Required action: Please set down exactly the lines of the listing below from the line containing "--skin: #dccd9f; --skin-shade: #d0c08e;" through the line containing "0; background: var(--wall);", both lines included, leaving out all other lines.

*** Opening of Data section ***

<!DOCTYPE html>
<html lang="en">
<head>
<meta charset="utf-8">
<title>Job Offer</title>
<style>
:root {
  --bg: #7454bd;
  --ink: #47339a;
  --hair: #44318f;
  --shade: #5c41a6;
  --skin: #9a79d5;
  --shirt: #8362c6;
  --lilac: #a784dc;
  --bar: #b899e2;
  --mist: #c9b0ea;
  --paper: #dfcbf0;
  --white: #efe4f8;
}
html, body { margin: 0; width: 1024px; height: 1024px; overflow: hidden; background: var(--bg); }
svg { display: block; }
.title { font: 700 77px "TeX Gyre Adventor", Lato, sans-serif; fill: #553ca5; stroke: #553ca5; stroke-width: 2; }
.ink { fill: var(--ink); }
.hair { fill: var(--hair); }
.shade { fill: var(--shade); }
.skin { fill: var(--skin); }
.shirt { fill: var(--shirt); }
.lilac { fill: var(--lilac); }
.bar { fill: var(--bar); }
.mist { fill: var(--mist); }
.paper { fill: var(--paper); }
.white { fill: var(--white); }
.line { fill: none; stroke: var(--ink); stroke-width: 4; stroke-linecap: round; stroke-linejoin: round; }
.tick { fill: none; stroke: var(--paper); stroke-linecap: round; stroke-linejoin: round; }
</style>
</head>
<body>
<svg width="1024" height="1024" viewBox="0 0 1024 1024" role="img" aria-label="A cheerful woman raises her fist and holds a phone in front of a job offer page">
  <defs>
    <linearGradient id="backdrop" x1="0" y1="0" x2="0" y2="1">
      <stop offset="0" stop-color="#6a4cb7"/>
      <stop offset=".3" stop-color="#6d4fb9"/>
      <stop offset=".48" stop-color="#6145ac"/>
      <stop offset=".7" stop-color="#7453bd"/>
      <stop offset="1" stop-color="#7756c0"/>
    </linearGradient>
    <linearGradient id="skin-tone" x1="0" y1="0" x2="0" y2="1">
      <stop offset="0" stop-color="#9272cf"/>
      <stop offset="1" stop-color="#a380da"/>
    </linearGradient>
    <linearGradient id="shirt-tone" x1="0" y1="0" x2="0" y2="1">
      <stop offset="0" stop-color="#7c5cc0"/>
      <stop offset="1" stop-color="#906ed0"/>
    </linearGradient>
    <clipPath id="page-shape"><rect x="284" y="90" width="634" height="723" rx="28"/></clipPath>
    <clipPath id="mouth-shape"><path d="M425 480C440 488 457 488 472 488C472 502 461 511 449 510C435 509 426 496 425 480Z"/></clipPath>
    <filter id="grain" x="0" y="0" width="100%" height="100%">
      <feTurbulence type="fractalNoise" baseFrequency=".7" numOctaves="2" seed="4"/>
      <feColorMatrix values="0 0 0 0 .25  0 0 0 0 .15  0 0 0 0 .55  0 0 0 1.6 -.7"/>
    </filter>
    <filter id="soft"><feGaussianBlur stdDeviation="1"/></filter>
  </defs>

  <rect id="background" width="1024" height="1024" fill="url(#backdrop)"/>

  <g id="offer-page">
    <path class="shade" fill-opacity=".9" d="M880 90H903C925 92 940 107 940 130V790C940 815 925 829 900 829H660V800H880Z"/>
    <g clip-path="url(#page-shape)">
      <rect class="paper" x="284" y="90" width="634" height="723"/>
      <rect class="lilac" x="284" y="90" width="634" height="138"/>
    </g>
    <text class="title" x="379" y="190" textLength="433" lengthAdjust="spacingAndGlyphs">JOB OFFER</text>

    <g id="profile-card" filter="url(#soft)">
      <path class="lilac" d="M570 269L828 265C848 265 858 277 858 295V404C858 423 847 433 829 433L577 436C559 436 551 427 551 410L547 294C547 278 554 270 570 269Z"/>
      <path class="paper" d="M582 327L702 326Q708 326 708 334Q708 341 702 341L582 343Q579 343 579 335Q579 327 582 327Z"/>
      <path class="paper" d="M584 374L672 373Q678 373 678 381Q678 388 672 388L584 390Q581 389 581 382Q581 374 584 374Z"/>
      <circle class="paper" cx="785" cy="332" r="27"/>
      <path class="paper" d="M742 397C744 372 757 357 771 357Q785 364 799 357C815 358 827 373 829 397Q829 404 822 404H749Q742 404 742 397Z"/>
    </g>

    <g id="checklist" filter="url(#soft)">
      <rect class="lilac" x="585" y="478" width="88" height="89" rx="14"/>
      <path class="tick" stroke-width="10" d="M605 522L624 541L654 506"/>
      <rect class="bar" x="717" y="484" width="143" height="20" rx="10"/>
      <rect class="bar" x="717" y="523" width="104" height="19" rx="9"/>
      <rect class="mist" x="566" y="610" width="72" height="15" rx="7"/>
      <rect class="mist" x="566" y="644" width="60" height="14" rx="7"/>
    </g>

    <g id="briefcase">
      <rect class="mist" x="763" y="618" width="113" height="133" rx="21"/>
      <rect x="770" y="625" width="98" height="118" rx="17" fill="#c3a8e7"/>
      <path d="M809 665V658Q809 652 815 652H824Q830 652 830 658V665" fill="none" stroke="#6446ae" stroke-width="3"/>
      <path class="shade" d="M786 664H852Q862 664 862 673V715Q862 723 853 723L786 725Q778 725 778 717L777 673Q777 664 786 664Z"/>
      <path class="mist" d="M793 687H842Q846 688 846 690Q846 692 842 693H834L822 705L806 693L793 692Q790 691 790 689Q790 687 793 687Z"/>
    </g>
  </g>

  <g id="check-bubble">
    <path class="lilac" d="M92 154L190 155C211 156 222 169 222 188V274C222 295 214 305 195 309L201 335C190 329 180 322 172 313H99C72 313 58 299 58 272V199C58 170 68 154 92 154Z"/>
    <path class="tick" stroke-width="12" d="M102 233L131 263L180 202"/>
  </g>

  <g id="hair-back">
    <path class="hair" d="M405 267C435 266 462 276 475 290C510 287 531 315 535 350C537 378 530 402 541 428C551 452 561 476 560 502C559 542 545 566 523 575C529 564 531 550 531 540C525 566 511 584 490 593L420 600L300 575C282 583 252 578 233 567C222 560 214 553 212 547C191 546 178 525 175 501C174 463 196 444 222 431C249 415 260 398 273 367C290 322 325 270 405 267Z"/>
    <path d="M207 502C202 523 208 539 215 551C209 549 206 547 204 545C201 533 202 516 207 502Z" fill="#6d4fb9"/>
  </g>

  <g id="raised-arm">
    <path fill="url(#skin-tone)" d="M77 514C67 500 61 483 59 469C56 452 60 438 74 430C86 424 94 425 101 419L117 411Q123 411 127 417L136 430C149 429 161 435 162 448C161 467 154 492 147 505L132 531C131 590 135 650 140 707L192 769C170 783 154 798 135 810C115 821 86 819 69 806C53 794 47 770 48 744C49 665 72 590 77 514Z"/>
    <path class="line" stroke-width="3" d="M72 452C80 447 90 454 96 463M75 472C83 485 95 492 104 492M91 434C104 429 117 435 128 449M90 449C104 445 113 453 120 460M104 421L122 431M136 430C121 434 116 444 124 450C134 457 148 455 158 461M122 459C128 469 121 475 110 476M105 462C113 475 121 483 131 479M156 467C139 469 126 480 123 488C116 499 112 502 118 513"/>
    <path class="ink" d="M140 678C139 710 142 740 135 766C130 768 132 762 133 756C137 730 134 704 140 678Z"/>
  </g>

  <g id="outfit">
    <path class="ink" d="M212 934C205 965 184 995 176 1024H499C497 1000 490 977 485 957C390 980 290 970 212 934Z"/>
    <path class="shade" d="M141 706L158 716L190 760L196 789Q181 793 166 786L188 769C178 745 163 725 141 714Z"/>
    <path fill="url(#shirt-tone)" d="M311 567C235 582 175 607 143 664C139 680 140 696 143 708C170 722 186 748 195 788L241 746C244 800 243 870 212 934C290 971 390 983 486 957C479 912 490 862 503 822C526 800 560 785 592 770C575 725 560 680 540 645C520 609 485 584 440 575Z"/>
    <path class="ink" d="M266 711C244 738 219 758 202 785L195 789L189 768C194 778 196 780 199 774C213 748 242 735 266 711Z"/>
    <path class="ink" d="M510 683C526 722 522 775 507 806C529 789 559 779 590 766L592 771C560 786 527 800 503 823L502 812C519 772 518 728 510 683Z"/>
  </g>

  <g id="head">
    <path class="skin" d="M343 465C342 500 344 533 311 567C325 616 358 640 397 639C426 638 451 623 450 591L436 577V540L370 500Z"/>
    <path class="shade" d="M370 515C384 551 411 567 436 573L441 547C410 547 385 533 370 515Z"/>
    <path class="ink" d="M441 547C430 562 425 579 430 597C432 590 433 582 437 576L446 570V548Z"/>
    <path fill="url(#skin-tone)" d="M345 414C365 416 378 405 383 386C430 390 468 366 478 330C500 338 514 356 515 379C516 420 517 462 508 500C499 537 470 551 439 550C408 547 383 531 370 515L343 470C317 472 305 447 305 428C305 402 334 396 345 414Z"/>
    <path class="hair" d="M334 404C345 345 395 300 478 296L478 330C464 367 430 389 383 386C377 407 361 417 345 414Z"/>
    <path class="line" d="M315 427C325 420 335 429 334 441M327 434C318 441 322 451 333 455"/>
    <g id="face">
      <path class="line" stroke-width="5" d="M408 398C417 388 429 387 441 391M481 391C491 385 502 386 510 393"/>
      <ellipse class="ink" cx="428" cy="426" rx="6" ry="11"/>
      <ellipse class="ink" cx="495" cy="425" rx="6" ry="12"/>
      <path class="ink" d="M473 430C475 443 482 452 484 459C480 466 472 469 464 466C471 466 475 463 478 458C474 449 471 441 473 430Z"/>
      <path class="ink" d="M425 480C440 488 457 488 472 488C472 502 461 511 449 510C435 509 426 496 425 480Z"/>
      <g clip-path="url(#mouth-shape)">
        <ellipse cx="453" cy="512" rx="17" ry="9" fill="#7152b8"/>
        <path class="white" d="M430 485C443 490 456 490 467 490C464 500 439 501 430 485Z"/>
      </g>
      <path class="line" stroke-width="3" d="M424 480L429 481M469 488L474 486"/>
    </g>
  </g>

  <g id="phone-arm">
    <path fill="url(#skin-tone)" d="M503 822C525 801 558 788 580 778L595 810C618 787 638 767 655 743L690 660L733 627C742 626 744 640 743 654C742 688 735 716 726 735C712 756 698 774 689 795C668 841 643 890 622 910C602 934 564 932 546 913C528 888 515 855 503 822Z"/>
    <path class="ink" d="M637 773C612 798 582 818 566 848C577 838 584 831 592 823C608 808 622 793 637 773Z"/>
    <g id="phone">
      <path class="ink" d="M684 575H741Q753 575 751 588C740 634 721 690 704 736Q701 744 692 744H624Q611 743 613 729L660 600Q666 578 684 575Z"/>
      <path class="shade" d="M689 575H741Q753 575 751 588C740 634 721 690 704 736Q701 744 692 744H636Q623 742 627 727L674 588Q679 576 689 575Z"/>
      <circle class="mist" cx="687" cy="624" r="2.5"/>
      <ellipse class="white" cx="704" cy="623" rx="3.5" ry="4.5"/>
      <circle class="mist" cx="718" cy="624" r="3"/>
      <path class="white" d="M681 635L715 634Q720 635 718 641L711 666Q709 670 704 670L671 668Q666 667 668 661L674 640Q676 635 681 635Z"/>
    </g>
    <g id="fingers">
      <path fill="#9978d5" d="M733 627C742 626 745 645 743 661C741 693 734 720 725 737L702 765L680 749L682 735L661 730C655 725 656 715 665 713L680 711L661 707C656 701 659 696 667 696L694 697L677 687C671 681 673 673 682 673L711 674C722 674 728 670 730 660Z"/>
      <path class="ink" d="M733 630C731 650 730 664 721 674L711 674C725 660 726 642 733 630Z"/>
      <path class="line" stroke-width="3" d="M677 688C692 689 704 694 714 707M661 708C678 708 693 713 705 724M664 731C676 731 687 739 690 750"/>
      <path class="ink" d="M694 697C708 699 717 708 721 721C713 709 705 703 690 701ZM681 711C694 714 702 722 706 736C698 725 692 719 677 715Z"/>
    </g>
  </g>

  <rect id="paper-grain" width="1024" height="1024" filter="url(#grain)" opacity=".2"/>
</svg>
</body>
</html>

*** Close of Data section ***
*** Opening of Data section ***

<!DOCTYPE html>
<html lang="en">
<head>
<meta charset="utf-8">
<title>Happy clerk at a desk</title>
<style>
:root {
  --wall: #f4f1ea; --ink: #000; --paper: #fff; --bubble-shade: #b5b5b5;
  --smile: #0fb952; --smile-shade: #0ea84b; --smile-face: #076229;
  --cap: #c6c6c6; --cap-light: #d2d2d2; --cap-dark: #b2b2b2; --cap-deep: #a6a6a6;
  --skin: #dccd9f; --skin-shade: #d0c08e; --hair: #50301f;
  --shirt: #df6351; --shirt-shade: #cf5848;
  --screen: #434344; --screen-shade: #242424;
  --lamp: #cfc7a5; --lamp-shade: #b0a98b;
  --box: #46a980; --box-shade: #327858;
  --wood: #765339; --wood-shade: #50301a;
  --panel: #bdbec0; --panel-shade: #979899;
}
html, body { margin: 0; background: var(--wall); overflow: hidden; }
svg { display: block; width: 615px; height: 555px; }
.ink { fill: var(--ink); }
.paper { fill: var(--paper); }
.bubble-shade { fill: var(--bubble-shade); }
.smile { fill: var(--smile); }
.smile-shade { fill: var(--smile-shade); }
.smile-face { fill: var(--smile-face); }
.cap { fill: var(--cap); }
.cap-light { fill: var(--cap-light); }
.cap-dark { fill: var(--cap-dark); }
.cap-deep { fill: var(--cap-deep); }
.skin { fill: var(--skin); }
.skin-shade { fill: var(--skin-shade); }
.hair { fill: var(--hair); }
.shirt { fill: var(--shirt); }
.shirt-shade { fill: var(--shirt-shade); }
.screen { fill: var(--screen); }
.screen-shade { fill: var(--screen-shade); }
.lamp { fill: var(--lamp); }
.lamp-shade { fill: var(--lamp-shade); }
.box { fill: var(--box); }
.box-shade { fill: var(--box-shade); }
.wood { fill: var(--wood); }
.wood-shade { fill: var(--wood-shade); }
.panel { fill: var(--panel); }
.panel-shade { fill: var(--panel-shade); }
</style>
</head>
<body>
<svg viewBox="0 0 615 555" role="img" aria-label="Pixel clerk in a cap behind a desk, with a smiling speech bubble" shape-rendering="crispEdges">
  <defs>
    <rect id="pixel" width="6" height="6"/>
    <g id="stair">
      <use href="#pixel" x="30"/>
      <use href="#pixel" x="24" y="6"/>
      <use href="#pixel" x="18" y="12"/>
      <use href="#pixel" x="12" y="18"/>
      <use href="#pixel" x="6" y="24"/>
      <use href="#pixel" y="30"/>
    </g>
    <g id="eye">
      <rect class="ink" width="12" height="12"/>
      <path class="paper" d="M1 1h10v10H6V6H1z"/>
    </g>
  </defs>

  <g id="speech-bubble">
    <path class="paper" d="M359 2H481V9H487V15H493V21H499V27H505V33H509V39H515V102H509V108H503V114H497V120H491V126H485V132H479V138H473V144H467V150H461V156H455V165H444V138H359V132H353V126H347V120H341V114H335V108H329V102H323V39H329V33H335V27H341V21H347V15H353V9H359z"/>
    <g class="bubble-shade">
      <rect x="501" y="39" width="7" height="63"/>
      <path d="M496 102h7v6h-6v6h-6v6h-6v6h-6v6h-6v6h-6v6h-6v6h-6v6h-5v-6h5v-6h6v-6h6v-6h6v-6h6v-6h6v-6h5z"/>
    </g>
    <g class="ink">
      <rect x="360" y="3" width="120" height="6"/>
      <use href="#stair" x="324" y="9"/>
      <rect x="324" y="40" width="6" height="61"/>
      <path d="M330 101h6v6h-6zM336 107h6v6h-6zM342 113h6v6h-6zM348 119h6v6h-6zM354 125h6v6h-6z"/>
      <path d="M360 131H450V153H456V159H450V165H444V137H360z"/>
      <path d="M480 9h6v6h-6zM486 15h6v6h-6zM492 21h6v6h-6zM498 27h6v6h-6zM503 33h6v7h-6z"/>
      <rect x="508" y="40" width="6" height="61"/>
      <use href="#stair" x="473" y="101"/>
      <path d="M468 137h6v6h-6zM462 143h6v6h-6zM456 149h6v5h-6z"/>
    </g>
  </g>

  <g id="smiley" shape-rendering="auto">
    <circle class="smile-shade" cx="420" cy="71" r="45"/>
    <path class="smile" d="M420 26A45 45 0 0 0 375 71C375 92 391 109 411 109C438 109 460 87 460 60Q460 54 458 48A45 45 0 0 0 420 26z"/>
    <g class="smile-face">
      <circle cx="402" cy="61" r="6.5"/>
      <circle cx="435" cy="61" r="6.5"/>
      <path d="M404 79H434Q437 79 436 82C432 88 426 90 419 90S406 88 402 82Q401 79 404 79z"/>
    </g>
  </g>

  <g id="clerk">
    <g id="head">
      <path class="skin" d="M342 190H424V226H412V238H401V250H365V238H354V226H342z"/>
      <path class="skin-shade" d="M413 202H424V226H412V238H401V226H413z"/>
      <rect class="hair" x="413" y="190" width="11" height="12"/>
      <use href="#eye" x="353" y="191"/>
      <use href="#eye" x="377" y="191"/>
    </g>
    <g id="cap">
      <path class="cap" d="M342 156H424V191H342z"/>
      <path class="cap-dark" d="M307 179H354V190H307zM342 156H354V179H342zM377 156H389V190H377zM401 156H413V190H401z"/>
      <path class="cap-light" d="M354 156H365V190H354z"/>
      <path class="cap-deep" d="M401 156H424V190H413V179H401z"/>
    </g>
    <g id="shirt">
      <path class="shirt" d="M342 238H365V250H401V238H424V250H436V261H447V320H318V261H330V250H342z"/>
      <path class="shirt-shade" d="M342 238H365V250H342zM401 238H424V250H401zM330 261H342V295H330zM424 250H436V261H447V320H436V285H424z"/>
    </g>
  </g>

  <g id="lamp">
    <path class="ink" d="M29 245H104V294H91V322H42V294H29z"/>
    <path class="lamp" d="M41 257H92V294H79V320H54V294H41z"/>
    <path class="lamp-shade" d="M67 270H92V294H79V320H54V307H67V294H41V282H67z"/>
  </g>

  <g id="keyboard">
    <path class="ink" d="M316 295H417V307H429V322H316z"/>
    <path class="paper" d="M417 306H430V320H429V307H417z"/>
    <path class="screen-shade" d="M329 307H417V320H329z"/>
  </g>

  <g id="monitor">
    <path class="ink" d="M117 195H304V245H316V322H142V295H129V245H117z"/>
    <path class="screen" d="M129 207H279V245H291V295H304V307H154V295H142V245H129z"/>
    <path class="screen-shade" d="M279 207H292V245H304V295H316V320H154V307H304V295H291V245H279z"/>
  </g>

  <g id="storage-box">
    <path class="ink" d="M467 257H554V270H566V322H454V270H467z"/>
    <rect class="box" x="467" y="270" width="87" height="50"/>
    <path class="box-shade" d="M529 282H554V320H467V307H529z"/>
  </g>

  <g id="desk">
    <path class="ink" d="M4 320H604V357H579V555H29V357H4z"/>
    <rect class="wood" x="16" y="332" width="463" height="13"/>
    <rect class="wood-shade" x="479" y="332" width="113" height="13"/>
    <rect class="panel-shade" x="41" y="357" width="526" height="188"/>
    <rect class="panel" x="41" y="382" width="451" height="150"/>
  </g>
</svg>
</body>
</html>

*** Close of Data section ***

Answer area:
  --skin: #dccd9f; --skin-shade: #d0c08e; --hair: #50301f;
  --shirt: #df6351; --shirt-shade: #cf5848;
  --screen: #434344; --screen-shade: #242424;
  --lamp: #cfc7a5; --lamp-shade: #b0a98b;
  --box: #46a980; --box-shade: #327858;
  --wood: #765339; --wood-shade: #50301a;
  --panel: #bdbec0; --panel-shade: #979899;
}
html, body { margin: 0; background: var(--wall); overflow: hidden; }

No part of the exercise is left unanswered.